Photographer Holly Gordon has visited the Galapagos Islands three times and is anxious to return. She loves taking pictures of wildlife on the equatorial islands 600 miles off the coast of South America.
“They’re all wonderfully interesting creatures, mostly because they evolved on their own with no interference from man,” Gordon said.
Her photographs of tortoises, iguanas, frigate birds and other critters are on display in a gallery of the new wing at the Hall of Science. Besides revealing the unique features of rare animales, the pictures appeal for protection of the islands and their inhabitants.
The former teacher from Bay Shore said one of the Galapagos’ most unique residents is a flightless cormorant: “It swims for its food. Food in the water was so abundant, it stopped flying.” But the bird can’t escape hungry dogs and cats. “Man introduced dogs and cats,” Gordon said. “What I try to do with my images . . . is to get people to be sensitive and heart-warming toward these creatures and be protective.”
Gordon said the 20 islands are “another world. Every island is different.”
Even in the dead of winter, Holly Gordon enjoys an endless springtime. That’s not because the photographer’s images evoke only spring and summer (they don’t). And not because she only visits warm-weather locales (she doesn’t). But because, having devoted her most recent years to photographing everything from a pinklupine landscape in New Zealand to Gardiner’s Park near her Bay Shore home, she is always entering a new seson in her life. “I am,” said Gordon, “constantly renewing myself.”
Taking Wing: Not unlike the butterflies she has photographed, which will be exhibited at the Sweetbriar Nature Center in Smithtown this spring. Gordon underwent a transformation-from West Babylon art teacher to aspiring photo pro. In her work with natural subjects, she said, “I feel a sense of control, and I can call the shots and choose the angles and just focus in on an intimate vision of nature and me.”
Cold Comfort: Her ambition, as part of her global travels,is to photograph every species of her favorite animal: penguins. “They are so animated, so clumsy on land and so graceful in the water. They are just a riot.”
Easygoing Nature: Her husband, Saul, who died in 1996, was her greatest booster. Now the world’s creatures seem to ease her way: On a trip in 2000, she said, “Koala bears came out of the trees for me to photograph, and my guide couldn’t believe it.” In Costa Rica, a blue morpho butterfly landed on her camera after she’d fed it mashed bananas mixed with beer. “And they’re not known to be friendly.”
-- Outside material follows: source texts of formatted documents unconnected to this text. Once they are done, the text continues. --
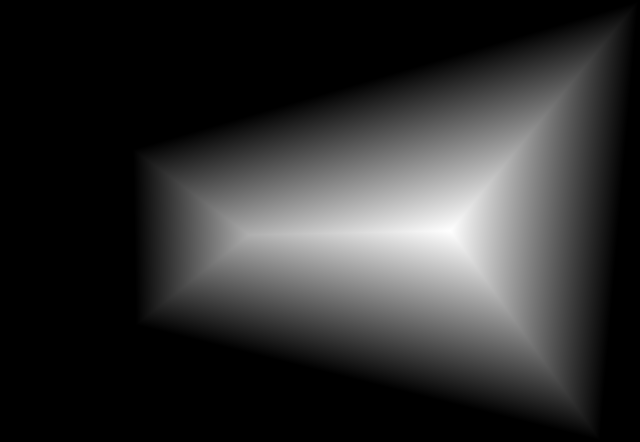
Give the GLSL for this texture map, as a WebGL 2 fragment shader.

```glsl
#version 300 es
precision highp float;
// A four-sided hipped roof of light: brightness grows with distance from the nearest edge.

// Corners in units of the canvas height, clockwise from the upper left
#define UPPER_LEFT  vec2(0.3010, 0.6617)
#define UPPER_RIGHT vec2(1.4436, 0.9962)
#define LOWER_RIGHT vec2(1.3571, 0.0038)
#define LOWER_LEFT  vec2(0.3080, 0.2650)
#define PEAK_DEPTH  0.378

uniform vec2 u_resolution;
out vec4 fragColor;

// Signed distance to the line a-b, positive on its right-hand side
float insideDistance(vec2 p, vec2 a, vec2 b) {
    vec2 along = normalize(b - a);
    return dot(p - a, vec2(along.y, -along.x));
}

void main() {
    vec2 p = gl_FragCoord.xy / u_resolution.y;
    vec2 corners[4] = vec2[4](UPPER_LEFT, UPPER_RIGHT, LOWER_RIGHT, LOWER_LEFT);

    // The nearest edge sets the depth, which leaves creases along the bisectors
    float depth = PEAK_DEPTH;
    for (int i = 0; i < 4; i++) {
        depth = min(depth, insideDistance(p, corners[i], corners[(i + 1) % 4]));
    }

    // Linear ramp from black at the edges to white at the peak
    float light = clamp(depth / PEAK_DEPTH, 0.0, 1.0);
    fragColor = vec4(vec3(light), 1.0);
}
```
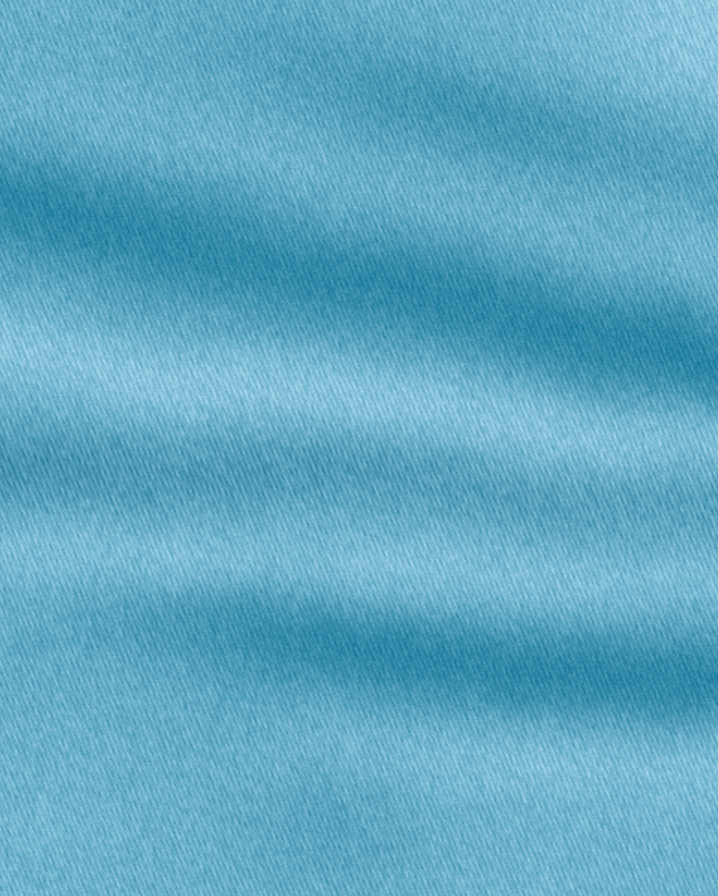
A WebGL 1 fragment shader for this texture:

```glsl
precision highp float;
uniform vec2 u_resolution;

#define DEEP_BLUE vec3(0.185, 0.535, 0.655)
#define PALE_BLUE vec3(0.53, 0.765, 0.857)
#define SHADE_GRAY vec3(0.34, 0.58, 0.68)
#define BASE_LIGHT 0.64
#define FOLD_CONTRAST 1.40
#define TWILL_COUNT 146.0
#define TWILL_ANGLE 1.18
#define TWILL_DEPTH 0.17
#define THREAD_NOISE 0.28
#define GRAIN 0.28
#define MOTTLE 0.18

float hash(vec2 p) {
  vec3 q = fract(vec3(p.xyx) * 0.1031);
  q += dot(q, q.yzx + 33.33);
  return fract((q.x + q.y) * q.z);
}

float noise(vec2 p) {
  vec2 i = floor(p), f = fract(p);
  f = f * f * (3.0 - 2.0 * f);
  return mix(mix(hash(i), hash(i + vec2(1.0, 0.0)), f.x),
             mix(hash(i + vec2(0.0, 1.0)), hash(i + 1.0), f.x), f.y);
}

float fbm(vec2 p) {
  float sum = 0.0, weight = 0.5;
  for (int i = 0; i < 4; i++) {
    sum += weight * noise(p);
    p = p * 2.03 + 17.3;
    weight *= 0.5;
  }
  return sum;
}

// Soft ridge or valley around a signed distance
float fold(float d, float width) {
  d /= width;
  return exp(-d * d);
}

// Shadow of the middle fold, which is duller than the others
float grayFold(vec2 p) {
  return fold(p.y - 0.515 - 0.04 * p.x, 0.045) * mix(1.0, 0.5, p.x);
}

// Light over the draped cloth; p.y runs downwards from the top
float drape(vec2 p) {
  float x = p.x, y = p.y, bend = x * x;
  float light = 0.0;
  light -= 0.30 * fold(y - 0.01 - 0.17 * x, 0.060) * smoothstep(0.0, 0.7, x);
  light += 0.30 * fold(length(p - vec2(1.0, 0.0)), 0.19);
  light += 0.06 * fold(y - 0.11 - 0.19 * x, 0.040);
  light -= 0.46 * fold(y - 0.225 - 0.175 * x, 0.066);
  light += 0.25 * fold(y - 0.385 - 0.16 * x + 0.06 * bend, 0.045);
  light -= 0.28 * grayFold(p);
  light += 0.19 * fold(y - 0.61 - 0.07 * x + 0.025 * bend, 0.040);
  light -= 0.48 * fold(y - 0.66 - 0.19 * x + 0.08 * bend, 0.056)
         * smoothstep(-0.05, 0.5, x);
  light += 0.16 * fold(y - 0.85, 0.045) * smoothstep(0.2, 0.6, x);
  light += 0.08 * smoothstep(0.75, 0.95, y);
  light -= 0.20 * fold(length((p - vec2(0.45, 0.93)) * vec2(0.7, 1.6)), 0.13);
  return BASE_LIGHT + FOLD_CONTRAST * light;
}

// Steep diagonal ribs, broken into short staggered floats
float twill(vec2 p) {
  vec2 rise = vec2(cos(TWILL_ANGLE), -sin(TWILL_ANGLE));
  float across = dot(p, vec2(-rise.y, rise.x * -1.0 + 2.0 * rise.x)) * TWILL_COUNT;
  float along = dot(p, rise) * TWILL_COUNT;
  across += 0.2 * noise(p * 20.0);
  float rib = sin(6.2832 * across);
  float stitch = sin(6.2832 * (0.32 * along - 0.3 * across));
  float thread = noise(vec2(across * 1.8, along * 0.7)) - 0.5;
  return TWILL_DEPTH * rib * (0.8 + 0.4 * stitch) + THREAD_NOISE * thread;
}

void main() {
  vec2 cloth = gl_FragCoord.xy / u_resolution.x;
  vec2 p = gl_FragCoord.xy / u_resolution;
  p.y = 1.0 - p.y;

  // Wander the fold edges, then light them
  vec2 wander = vec2(fbm(p * vec2(3.0, 4.0)), fbm(p * vec2(5.0, 4.0) + 9.0)) - 0.47;
  vec2 q = p + wander * vec2(0.08, 0.04);
  float shade = grayFold(q);
  float light = drape(q) + MOTTLE * (fbm(p * vec2(5.0, 11.0) + 31.0) - 0.47);

  // Weave and fine fibre grain, flatter in the deep folds
  float weave = twill(cloth) * (0.8 + 0.3 * shade + 0.25 * smoothstep(0.0, 0.6, light));
  light += weave + GRAIN * (noise(cloth * 390.0) - 0.5);

  vec3 color = mix(DEEP_BLUE, PALE_BLUE, clamp(light, -0.25, 1.3));
  color = mix(color, SHADE_GRAY + 0.3 * weave, 0.22 * shade);
  gl_FragColor = vec4(color, 1.0);
}
```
Eagle Eye: The day she saw bald eagles mating, she was out of film. “Sometimes,” she said, “I shoot things and they don’t come out. But it is so wonderful even to have seen it.”